Friday 03 December 2021
Select a region

Competition watchdog assumes powers

Competition watchdog assumes powers

Tuesday 01 April 2014

Competition watchdog assumes powers

A powerful new UK competition watchdog has come into force today as part of a shake-up to make markets work better for consumers, business and the wider economy.

The Competition and Markets Authority (CMA) is expected to have payday lenders and energy firms in its sights after taking over the responsibilities of the Competition Commission and some functions of the Office of Fair Trading (OFT).

The body will be responsible for making sure markets are "open, transparent and dynamic".

The new "strong and streamlined" authority will conduct market studies where there may be competition and consumer problems, investigate mergers which could restrict competition and probe possible breaches of UK or EU prohibitions against abuses of dominant positions. The new body will take over the caseload of the Competition Commission, including its probe into the payday lending industry which is due to report back later this year.

The OFT referred payday lenders to the Commission after an investigation last year found "deep-rooted" problems, including irresponsible lending taking place to people who could not afford to pay back their loans on time, meaning they were forced to roll the debt over and they then became trapped with their payday lender.

Last week, regulators said they planned to refer the energy sector for a full-scale competition investigation.

Ofgem said a full-scale probe by the CMA would "clear the air" amid concerns that switching between suppliers had fallen and that those who never switched, many of them vulnerable customers, were being ripped off. The CMA investigation will be the first ever full-scale competition probe into the energy sector and will subject to unprecedented scrutiny. It is likely to be launched within weeks following a consultation on Ofgem's findings.

The body has extensive powers to shake up the sector by removing "long-term structural barriers to competition" which could include separating firms' generation arms from retail divisions selling gas and electricity to homes and businesses. Another area of interest the CMA has already highlighted as a "major priority" to make sure competition is working effectively is the rapidly-expanding online market.

The CMA was established under the Enterprise and Regulatory Reform Act 2013. It came into being last October 2013, before taking on its full powers tomorrow.

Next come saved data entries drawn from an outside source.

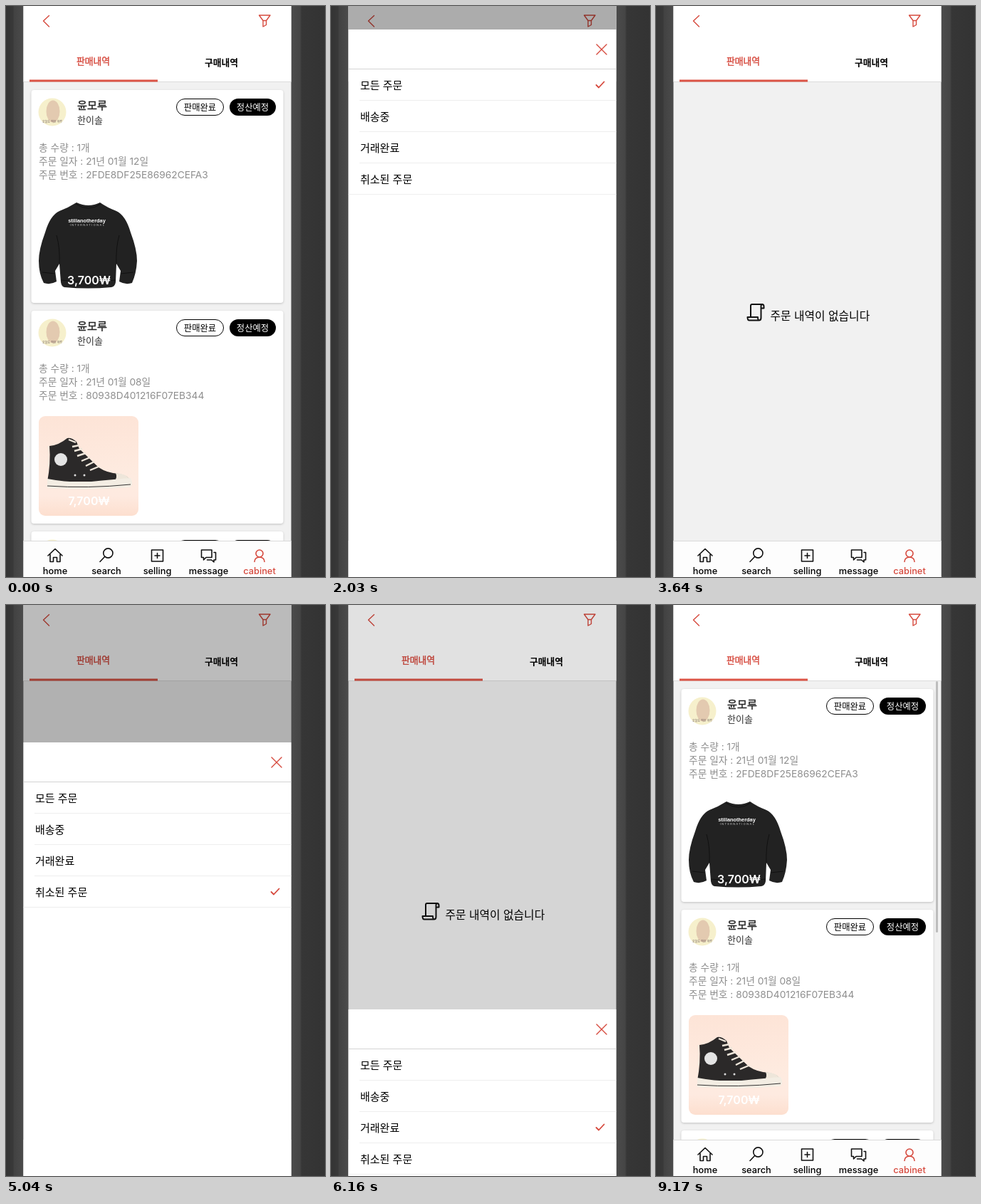
These frames come from a looping animation (448x802 px, 9240 ms). An HTML page:

```html
<!DOCTYPE html>
<html lang="ko">
<head>
<meta charset="utf-8">
<title>Order history filter</title>
<style>
html, body { margin: 0; height: 100%; overflow: hidden; background: #333; }
svg { display: block; width: 448px; height: 802px; }
text { font-family: Inter, "Noto Sans CJK KR", "Noto Sans CJK", sans-serif; white-space: pre; }
.line { fill: none; stroke: #111; stroke-width: 1.6; stroke-linecap: round; stroke-linejoin: round; }
.red { stroke: #d6493d; }
.medium { stroke-width: .4; stroke-linejoin: round; }
.body { fill: #f1f1f1; }
.card { fill: #fff; filter: drop-shadow(0 1px 1.5px #0003); }
.rule { stroke: #c8c8c8; visibility: hidden; }
/* pale fills wash out while the list is shaded */
.flat .body { fill: #fff; }
.flat .pale, .flat .card { visibility: hidden; }
.flat .rule { visibility: visible; }
</style>
</head>
<body>
<svg viewBox="0 0 448 802">
  <defs>
    <linearGradient id="left">
      <stop offset="0" stop-color="#343434"/><stop offset=".4" stop-color="#393939"/>
      <stop offset=".45" stop-color="#424242"/><stop offset="1" stop-color="#4c4c4c"/>
    </linearGradient>
    <linearGradient id="right">
      <stop offset="0" stop-color="#4c4c4c"/><stop offset=".27" stop-color="#454545"/>
      <stop offset=".32" stop-color="#363636"/><stop offset="1" stop-color="#333"/>
    </linearGradient>
    <linearGradient id="peach" x2="0" y2="1">
      <stop offset="0" stop-color="#fde4d7"/><stop offset=".6" stop-color="#feebe0"/>
      <stop offset=".8" stop-color="#feeae0"/><stop offset="1" stop-color="#fddfcf"/>
    </linearGradient>
    <clipPath id="screen"><path d="M24.5 0H400.5V802H24.5Z"/></clipPath>
  </defs>
  <rect width="25" height="802" fill="url(#left)"/>
  <rect x="400" width="48" height="802" fill="url(#right)"/>
  <g clip-path="url(#screen)">
    <g id="page"></g>
    <rect id="shade" width="448" height="802"/>
    <g id="sheet"></g>
  </g>
</svg>
<script>
const $ = id => document.getElementById(id);
const RED = '#d6493d';

// text centred vertically on y
const text = (x, y, size, str, attrs = '') =>
  `<text x="${x}" y="${y + size * 0.37}" font-size="${size}" ${attrs}>${str}</text>`;
const mid = 'text-anchor="middle"';
const medium = color => `class="medium" fill="${color}" stroke="${color}"`;
const line = (d, attrs = 'class="line"') => `<path d="${d}" ${attrs}/>`;
const redLine = d => line(d, 'class="line red" style="stroke-width:1.4"');

const sweater = `
  <path fill="#222" d="M99 276Q116 284 132 276Q142 283 155 288Q168 294 175 318Q184 342 184 358Q183 376 177 389Q168 392 159 387
    L161 372L155 362L154 388Q153 394 148 395Q115 398 82 395Q78 394 77 388L75 362L69 372L71 387Q62 392 53 389
    Q46 376 46 358Q46 342 55 318Q62 294 75 288Q88 283 99 276Z"/>
  <path fill="none" stroke="#111" d="M98 278Q116 290 133 278M75 362Q76 340 71 322M155 362Q154 340 159 322M77 385Q115 389 154 385M51 374L69 376M179 374L161 376"/>
  ${text(113.5, 301, 7.4, 'stillanotherday', `${mid} fill="#fff" style="font:bold 7.4px 'Liberation Sans',sans-serif"`)}
  ${text(114.5, 307.5, 3.8, 'INTERNATIONAL', `${mid} fill="#ccc" letter-spacing="1.5"`)}`;

const shoe = `
  <rect class="pale" x="46" y="266" width="140" height="140" rx="9" fill="url(#peach)"/>
  <path fill="#2b2929" d="M61 308Q74 307 86 297Q92 296 99 302L103 312L130 338Q142 346 158 347Q172 349 175 358H58Q63 332 61 308Z"/>
  <path fill="#eee6da" d="M154 346Q172 347 175 358H152Q157 352 154 346Z"/>
  <path fill="#f3ede3" d="M58 354Q90 360 120 358Q150 355 175 353Q180 362 174 366Q115 371 58 367Z"/>
  <path fill="none" stroke="#333" d="M58 364Q115 368 175 362"/>
  <path fill="none" stroke="#eee6da" stroke-width="2.4" d="M88 299L98 303M93 309L103 307M96 315L107 312M100 322L112 318M106 329L118 324M112 336L124 330M118 342L130 337"/>
  <circle cx="77" cy="327" r="9" fill="#e4e4e4"/>
  <circle cx="97" cy="349" r="1.5" fill="#ddd"/><circle cx="110" cy="349" r="1.5" fill="#ddd"/>`;

function card(dy, date, number, price, picture) {
  const info = ['총 수량 : 1개', `주문 일자 : 21년 01월 ${date}일`, `주문 번호 : ${number}`];
  return `<g transform="translate(0 ${dy})">
    <rect class="card" x="35.5" y="118" width="354" height="299" rx="4"/>
    <path class="rule" d="M40 417.5H386"/>
    <circle class="pale" cx="65" cy="149" r="19.5" fill="#f6f0cc"/>
    <ellipse cx="66" cy="148" rx="9.5" ry="15.5" fill="#e3cab0"/>
    ${text(65, 163, 4, '오늘도 작은 하루', mid + ' fill="#655"')}
    ${text(100, 139, 15.2, '윤모루', medium('#222'))}
    ${text(100, 160, 13, '한이솔', 'fill="#333"')}
    <rect x="239.5" y="130.5" width="66" height="23" rx="11.5" fill="#fff" stroke="#000"/>
    <rect x="314" y="130" width="65" height="24" rx="12"/>
    ${text(272.5, 142.5, 12.3, '판매완료', mid)}
    ${text(346.5, 142.5, 12.3, '정산예정', mid + ' fill="#fff"')}
    ${info.map((s, i) => text(46, 199 + 19 * i, 13.75, s, 'fill="#8e8e8e"')).join('')}
    ${picture}
    ${text(116.5, 385.5, 16, price, mid + ' font-weight="600" fill="#fff"')}
  </g>`;
}

const tabs = [
  ['home', 69, 'M59 772L69 762.5L79 772M62 770V780.5H66.5V774.5H71.5V780.5H76V770'],
  ['search', 141, 'M150 768.5A6.6 6.6 0 1 0 136.8 768.5A6.6 6.6 0 1 0 150 768.5M138.6 773.5L132 780.5'],
  ['selling', 212.5, 'M204.5 764H220.5V780H204.5ZM212.5 768.5V775.5M209 772H216'],
  ['message', 284.5, 'M274.5 764H289V774.5H281L277.5 778V774.5H274.5ZM292 767.5H294.5V778H292V781L288.5 778H282.5'],
  ['cabinet', 356, 'M361 769A5 5 0 1 0 351 769A5 5 0 1 0 361 769M349 780.5C349 772 363 772 363 780.5']
];

$('page').innerHTML = `
  <rect class="body" width="448" height="802"/>
  <g id="list">
    ${card(0, '12', '2FDE8DF25E86962CEFA3', '3,700₩', sweater)}
    ${card(310, '08', '80938D401216F07EB344', '7,700₩', shoe)}
    ${card(620, '08', '', '', '')}
    <rect id="bar" x="393" y="107" width="3" height="353" rx="1.5" fill="#bdbdbd"/>
  </g>
  <g id="empty">
    ${line('M133 437V421Q133 419 135 419H149Q151.5 419 151.5 422V424.5H147.5V438Q147.5 441.5 144.5 441.5H131Q128.5 441.5 128.5 437H143Q143 441.5 145 441.5M147.5 424.5V421.5Q147.5 419 149.5 419', 'class="line" style="stroke-width:2"')}
    ${text(160.5, 435.5, 15.8, '주문 내역이 없습니다')}
  </g>
  <rect width="448" height="106" fill="#fff"/>
  <path class="pale" d="M24 106.5H401" stroke="#dcdcdc"/>
  ${redLine('M60.5 13.5L52.5 21L60.5 29')}
  ${redLine('M355.5 13H371L365.5 20.5V26.5L361 29V20.5ZM361 20.5H365.5')}
  ${text(122.5, 77, 12.8, '판매내역', mid + ' ' + medium(RED))}
  ${text(302.5, 79, 12.8, '구매내역', mid + ' font-weight="700"')}
  <rect x="33" y="103.5" width="180" height="3" fill="#dc5446"/>
  <rect y="751" width="448" height="51" fill="#fdfdfd"/>
  <path d="M24 751.5H401" stroke="#dadada"/>
  ${tabs.map(([name, x, d], i) =>
    line(d, `class="line ${i == 4 ? 'red' : ''}"`) +
    text(x, 793, 12.8, name, `${mid} font-weight="500" fill="${i == 4 ? RED : '#000'}"`)).join('')}`;

const ROW = 44, HEAD = 56;
const options = ['모든 주문', '배송중', '거래완료', '취소된 주문'];
$('sheet').innerHTML = `
  <rect width="448" height="815" fill="#fff"/>
  <path d="M24 ${HEAD - .5}H401" stroke="#d4d4d4"/>
  ${redLine('M373 21L387 35M387 21L373 35')}
  ${options.map((s, i) => `<path d="M${i < 3 ? 40 : 24} ${HEAD + ROW * (i + 1) - .5}H401" stroke="#eee"/>`).join('')}
  <rect id="press" y="${HEAD - .5}" width="448" height="${ROW}" fill="#dfdfdf"/>
  ${options.map((s, i) => text(41, HEAD + ROW * (i + .5), 15, s)).join('')}
  <path id="check" class="line red" style="stroke-width:1.8" d="M372.5 78L376 81.5L383.5 73.5"/>`;

const LOOP = 9240, STEP = 70;
const CLOSED = [3630, 6500];       // list is swapped once the sheet has gone
const show = (id, on) => $(id).setAttribute('visibility', on ? 'inherit' : 'hidden');
const shift = (id, y) => $(id).setAttribute('transform', `translate(0 ${y})`);

function spring(ms) {
  const x = Math.max(0, ms) * 0.02;
  return 1 - (1 + x) * Math.exp(-x);
}

function draw(now) {
  const t = Math.floor(now % LOOP / STEP) * STEP;
  const open = Math.max(0, spring(t - 1788.6) - spring(t - 3180) + spring(t - 4904) - spring(t - 6035.5));
  const empty = t >= CLOSED[0] && t < CLOSED[1];
  const picked = t < 3200 ? 0 : t < 5950 ? 3 : 2;
  const pressed = t >= 3150 && t < 3220 ? 3 : t >= 5950 && t < 6090 ? 2 : -1;

  show('list', !empty);
  show('empty', empty);
  show('bar', t >= CLOSED[1]);
  $('page').setAttribute('class', !empty && open > 0.02 ? 'flat' : '');
  $('shade').setAttribute('opacity', 0.34 * open ** 0.85);
  shift('sheet', Math.round(802 - 807 * open));
  shift('check', ROW * picked);
  show('press', pressed >= 0);
  shift('press', ROW * pressed);
}

const start = performance.now();
(function tick() {
  draw(performance.now() - start);
  requestAnimationFrame(tick);
})();
</script>
</body>
</html>
```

Sign up to newsletter



Comments on this story express the views of the commentator only, not Bailiwick Publishing. We are unable to guarantee the accuracy of any of those comments.

Once your comment has been submitted, it won’t appear immediately. There is no need to submit it more than once. Comments are published at the discretion of Bailiwick Publishing, and will include your username.

There are no comments for this article.

To place a comment please login

You have landed on the Bailiwick Express website, however it appears you are based in . Would you like to stay on the site, or visit the site?